Scully’s story begins with panels trading images of obsessed whale watcher Captain Ahab from Henry Melville’s Moby Dick and Scully looking out onto the ocean. This parallels the obsessive nature that will inevitably present itself the moment she sees the apathetic approach the police have to the homicide of her Sunday School teacher, Mr. Wilson. The letterer of this issue, Diezy Sienty, uses cursive to personalize Scully’s thoughts by giving us a glimpse into her diary. Scully is new to San Diego and clings to the community through her church. This is a very different Scully than the seasoned version we get in the show. She doesn’t have her head in a book, instead, she has her feet in the sand writing in her journal and going to church. Faith is important to her and it’s prevalent after she sees Mr. Wilson’s crime scene. When she goes home and doesn’t receive the answers she desired, she goes to church. While there, the Father asks her the age old question: “How can God allow terrible things to happen to good people?” This question doesn’t inspire Scully, in fact, it leads her in a completely different direction. One that causes her to have a crisis of faith, planting the seeds for the more empirical Scully we know from the show, and still showing the foundation of her faith. Those images of Captain Ahab and Scully in the beginning foreshadow that she’s about to suffer something out of her control, the same way Ahab’s pursuit of Moby Dick ultimately becomes an unfavorable psychological and physical experience.
Both stories gives us a window into seeing how young Mulder and Scully work off of instinct. They don’t have the decorated educational background, they just have questions they wrestle with. Loss is thematically the core of these two issues and both characters try to find answers in their initial needless tragedies.
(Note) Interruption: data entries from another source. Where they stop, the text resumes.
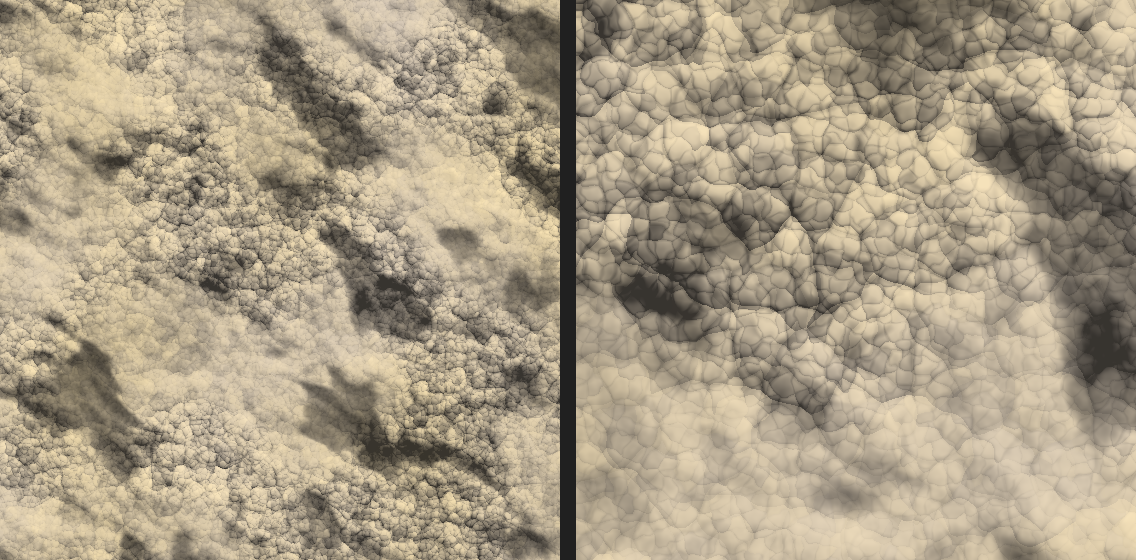
Left: the whole. Right: its middle third, enlarged.
A three.js fragment shader for this texture:

```glsl
varying vec2 vUv;

float hash(vec2 p) {
  vec3 q = fract(p.xyx * 0.1031);
  q += dot(q, q.yzx + 33.33);
  return fract((q.x + q.y) * q.z);
}

// Gradient noise, centred on zero
float corner(vec2 cell, vec2 offset) {
  float angle = 6.2832 * hash(cell);
  return dot(vec2(cos(angle), sin(angle)), offset);
}

float noise(vec2 p) {
  vec2 i = floor(p), f = fract(p);
  vec2 u = f * f * f * (f * (f * 6.0 - 15.0) + 10.0);
  vec2 e = vec2(1.0, 0.0);
  return mix(mix(corner(i, f), corner(i + e.xy, f - e.xy), u.x),
             mix(corner(i + e.yx, f - e.yx), corner(i + e.xx, f - e.xx), u.x), u.y);
}

float fbm(vec2 p) {
  float sum = 0.0, amp = 1.0;
  for (int i = 0; i < 4; i++) {
    sum += amp * noise(p);
    p = mat2(1.6, 1.2, -1.2, 1.6) * p + 7.3;
    amp *= 0.5;
  }
  return sum;
}

// Height of the ledges, stretched along the falling diagonal
float ledgeHeight(vec2 p) {
  vec2 along = vec2(dot(p, vec2(0.8, -0.6)), dot(p, vec2(0.6, 0.8)));
  along += 0.05 * vec2(noise(p * 6.0), noise(p * 6.0 + 19.0));
  return fbm(along * vec2(2.6, 4.6) + 3.7);
}

// Nearest grain: offset from its centre, its random value, distance to its edge
vec4 grain(vec2 p) {
  p += 0.35 * vec2(noise(p * 1.4), noise(p * 1.4 + 31.0));
  vec2 cell = floor(p), nearest = vec2(0.0);
  float first = 9.0, second = 9.0, id = 0.0;
  for (int y = -1; y <= 1; y++) {
    for (int x = -1; x <= 1; x++) {
      vec2 c = cell + vec2(x, y);
      vec2 offset = p - c - vec2(hash(c), hash(c + 57.0));
      float d = length(offset);
      if (d < first) {
        second = first;
        first = d;
        nearest = offset;
        id = hash(c + 113.0);
      } else {
        second = min(second, d);
      }
    }
  }
  return vec4(nearest, id, second - first);
}

// Shadow cast by higher rock towards the light
float castShadow(vec2 p, vec2 light, float height) {
  float cover = 0.0;
  for (int i = 1; i <= 10; i++) {
    float reach = 0.014 * float(i);
    cover = max(cover, ledgeHeight(p + light * reach) - height - 2.8 * reach);
  }
  return smoothstep(0.04, 0.2, cover);
}

void main() {
  vec2 p = vUv;
  vec2 light = vec2(0.35, 0.94);
  float height = ledgeHeight(p);
  float shadow = castShadow(p, light, height);
  float rough = mix(0.35, 1.0, smoothstep(-0.25, 0.2, noise(p * 4.5 + 11.0) - 0.3 * height));

  // Broad light and dark, then the slope of the ledges
  float tone = 0.79 + 0.13 * fbm(p * 3.0 + 41.0) + 0.08 * height;
  tone += 0.9 * clamp(height - ledgeHeight(p + light * 0.012), -0.16, 0.14);

  // Pebbles, grit and sand
  float size = 30.0, strength = 1.0;
  float grainTint = 0.0;
  for (int i = 0; i < 3; i++) {
    vec4 g = grain(p * size + float(i) * 23.0);
    float facet = 0.17 * dot(g.xy, light) + 0.19 * (g.z - 0.5);
    float gap = 0.14 * (1.0 - smoothstep(0.0, 0.24, g.w));
    tone += strength * rough * (facet - gap) * (1.0 - 0.45 * shadow);
    grainTint += strength * (g.z - 0.5);
    size *= 1.8;
    strength *= 0.85;
  }

  // Shadow, pits and fine speckle
  tone -= 0.29 * shadow;
  tone -= 0.2 * rough * smoothstep(0.22, 0.5, fbm(p * 13.0 + 5.0));
  tone += 0.05 * noise(p * 190.0) + 0.06 * noise(p * 85.0);
  tone = clamp(tone, 0.22, 1.1);
  tone -= 0.55 * max(tone - 0.84, 0.0);

  // Sandy stone, greyer in the shade and in some patches
  float warmth = 0.6 * noise(p * 3.5 + 67.0) + 0.12 * grainTint + 0.5 * (tone - 0.66);
  vec3 stone = vec3(1.0, 0.925, 0.79) + clamp(warmth, -0.4, 0.4) * vec3(0.03, 0.0, -0.14);
  gl_FragColor = vec4(tone * stone, 1.0);
}
```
Ultimately, they find their way to the FBI and become two paranormal investigators, but the trajectory is so rich that these two comics are sure to be as fun and engaging as its television counterpart.
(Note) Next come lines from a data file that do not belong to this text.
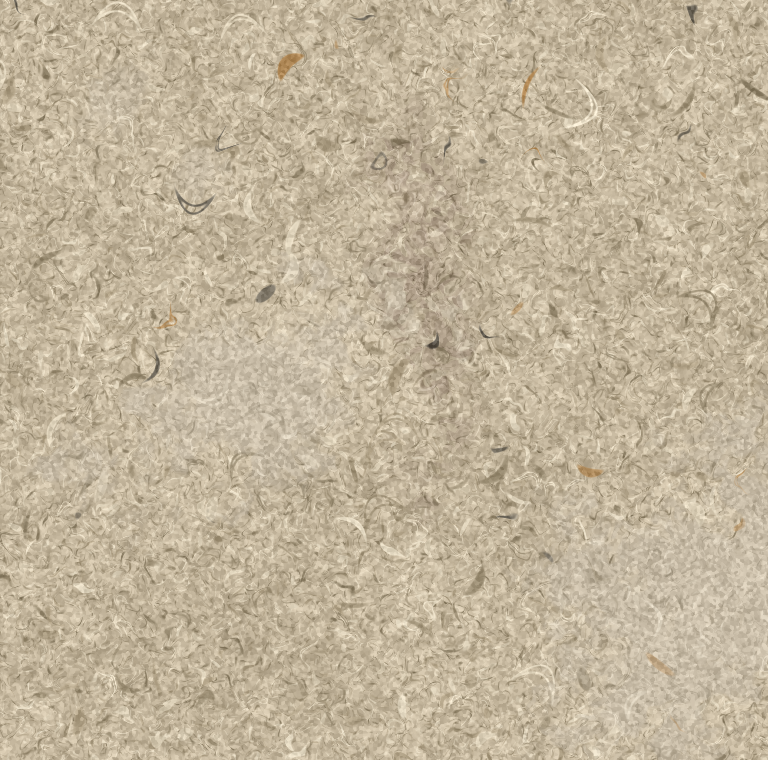
Write a Shadertoy shader that draws this texture.

```glsl
vec3 hash3(vec2 p) {
    vec3 q = fract(p.xyx * vec3(0.1031, 0.1030, 0.0973));
    q += dot(q, q.yxz + 33.33);
    return fract((q.xxy + q.yzz) * q.zyx);
}

mat2 rotation(float angle) {
    float c = cos(angle), s = sin(angle);
    return mat2(c, -s, s, c);
}

// Soft cellular noise: each point blends the tones of nearby grains
float grains(vec2 p) {
    vec2 cell = floor(p);
    float tone = 0.0, total = 0.0;
    for (int j = -1; j <= 1; j++)
    for (int i = -1; i <= 1; i++) {
        vec2 id = cell + vec2(i, j);
        vec3 rnd = hash3(id);
        vec2 d = p - id - rnd.xy;
        float weight = exp(-11.0 * dot(d, d));
        tone += weight * rnd.z;
        total += weight;
    }
    return tone / total - 0.5;
}

// Colour of one shell fragment: olive, cream, or rarely amber and slate
vec3 shellColor(float kind, float shade, float rare) {
    vec3 olive = mix(vec3(0.51, 0.46, 0.36), vec3(0.68, 0.62, 0.51), shade);
    vec3 cream = mix(vec3(0.82, 0.77, 0.67), vec3(0.91, 0.87, 0.78), shade);
    vec3 color = kind < 0.6 ? olive : cream;
    if (kind < 0.035 * rare) color = vec3(0.66, 0.49, 0.28);
    else if (kind < 0.08 * rare) color = vec3(0.33, 0.31, 0.27);
    return color;
}

// Scatter bent slivers and hollow shells over the stone
vec3 scatterShells(vec3 stone, vec2 p, float scale, float share, float rare) {
    vec2 cell = floor(p * scale);
    float soft = 0.75 * scale / iResolution.y;
    for (int j = -1; j <= 1; j++)
    for (int i = -1; i <= 1; i++) {
        vec2 id = cell + vec2(i, j);
        vec3 place = hash3(id + scale * 1.7);
        vec3 form = hash3(id + scale * 2.3 + 57.0);
        vec3 look = hash3(id + scale * 3.1 + 113.0);
        if (look.x > share) continue;

        vec2 q = rotation(place.z * 6.2832) * (p * scale - id - place.xy);
        q.y += (form.x - 0.5) * 2.6 * q.x * q.x;
        vec2 radius = vec2(mix(0.22, 0.65, form.y), mix(0.07, 0.22, form.z * form.z));
        float d = (length(q / radius) - 1.0) * radius.y;
        float rim = smoothstep(-0.07, 0.0, d);
        if (form.x > 0.83) d = abs(d) - 0.035;

        float cover = 1.0 - smoothstep(-soft, soft, d);
        vec3 color = shellColor(look.y, look.z, rare) + 0.05 * rim;
        stone = mix(stone, color, cover * mix(0.5, 0.95, form.y));
    }
    return stone;
}

// Tilted oval with a ragged border
float patchMask(vec2 p, vec2 center, vec2 radius, float angle, float ragged) {
    float d = length(rotation(angle) * (p - center) / radius);
    return 1.0 - smoothstep(0.45, 1.25, d + ragged);
}

void mainImage(out vec4 fragColor, in vec2 fragCoord) {
    vec2 p = fragCoord / iResolution.y;

    // Layered sines curl the bedding
    vec2 curl = p + 0.004 * sin(p.yx * 67.0 + 2.0 * sin(p * 41.0))
                  + 0.002 * sin(p.yx * 173.0 + 3.0 * sin(p * 97.0));
    float fine = grains(p * 230.0);
    float medium = grains(curl * 95.0 + 19.0);
    float coarse = grains(curl * 27.0 + 41.0);
    float broad = grains(curl * 7.0 + 73.0);

    // Sandy ground, then fragments from large to small
    vec3 stone = vec3(0.772, 0.717, 0.618);
    stone += 0.09 * medium + 0.05 * coarse + 0.035 * broad;
    stone = scatterShells(stone, curl, 150.0, 0.65, 0.0);
    stone = scatterShells(stone, curl + 3.0, 85.0, 0.55, 0.0);
    stone = scatterShells(stone, curl + 7.0, 46.0, 0.38, 0.4);
    stone = scatterShells(stone, p + 11.0, 25.0, 0.17, 1.0);

    // Chalky pale areas
    float ragged = 0.9 * coarse + 0.7 * broad + 0.5 * medium;
    float chalk = patchMask(p, vec2(0.34, 0.50), vec2(0.21, 0.10), 0.45, ragged);
    chalk = max(chalk, patchMask(p, vec2(0.94, 0.20), vec2(0.28, 0.15), 0.75, ragged));
    chalk = max(chalk, 0.7 * patchMask(p, vec2(0.27, 0.77), vec2(0.04), 0.0, ragged));
    chalk = max(chalk, 0.6 * patchMask(p, vec2(0.15, 0.87), vec2(0.07, 0.03), 0.9, ragged));
    stone = mix(stone, vec3(0.82, 0.78, 0.715), 0.5 * chalk);

    // Brown mauve stain running upright
    float stain = patchMask(p, vec2(0.55, 0.64), vec2(0.075, 0.25), 0.0, ragged);
    stain *= smoothstep(-0.35, 0.3, medium + 0.6 * coarse);
    stone *= 1.0 - stain * vec3(0.17, 0.20, 0.20);

    // Crisp sandy grain on top
    stone += 0.15 * fine;
    fragColor = vec4(clamp(stone, 0.0, 1.0), 1.0);
}
```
Buy. The story is a great start to what could potentially be an entertaining foundation for one of the most widely known television series ever made. The X-Files was, and is, a paranormal character study of Mulder and Scully, and if this series proves successful we’ll get to see a different side of their story. If you’re already a fan of The X-Files, chances are you’re in love with the two leads and that’s more than enough of a reason to pick this up. If you’re not a fan, they’re still two great coming-of-age stories that explore the idea of losing someone close to you.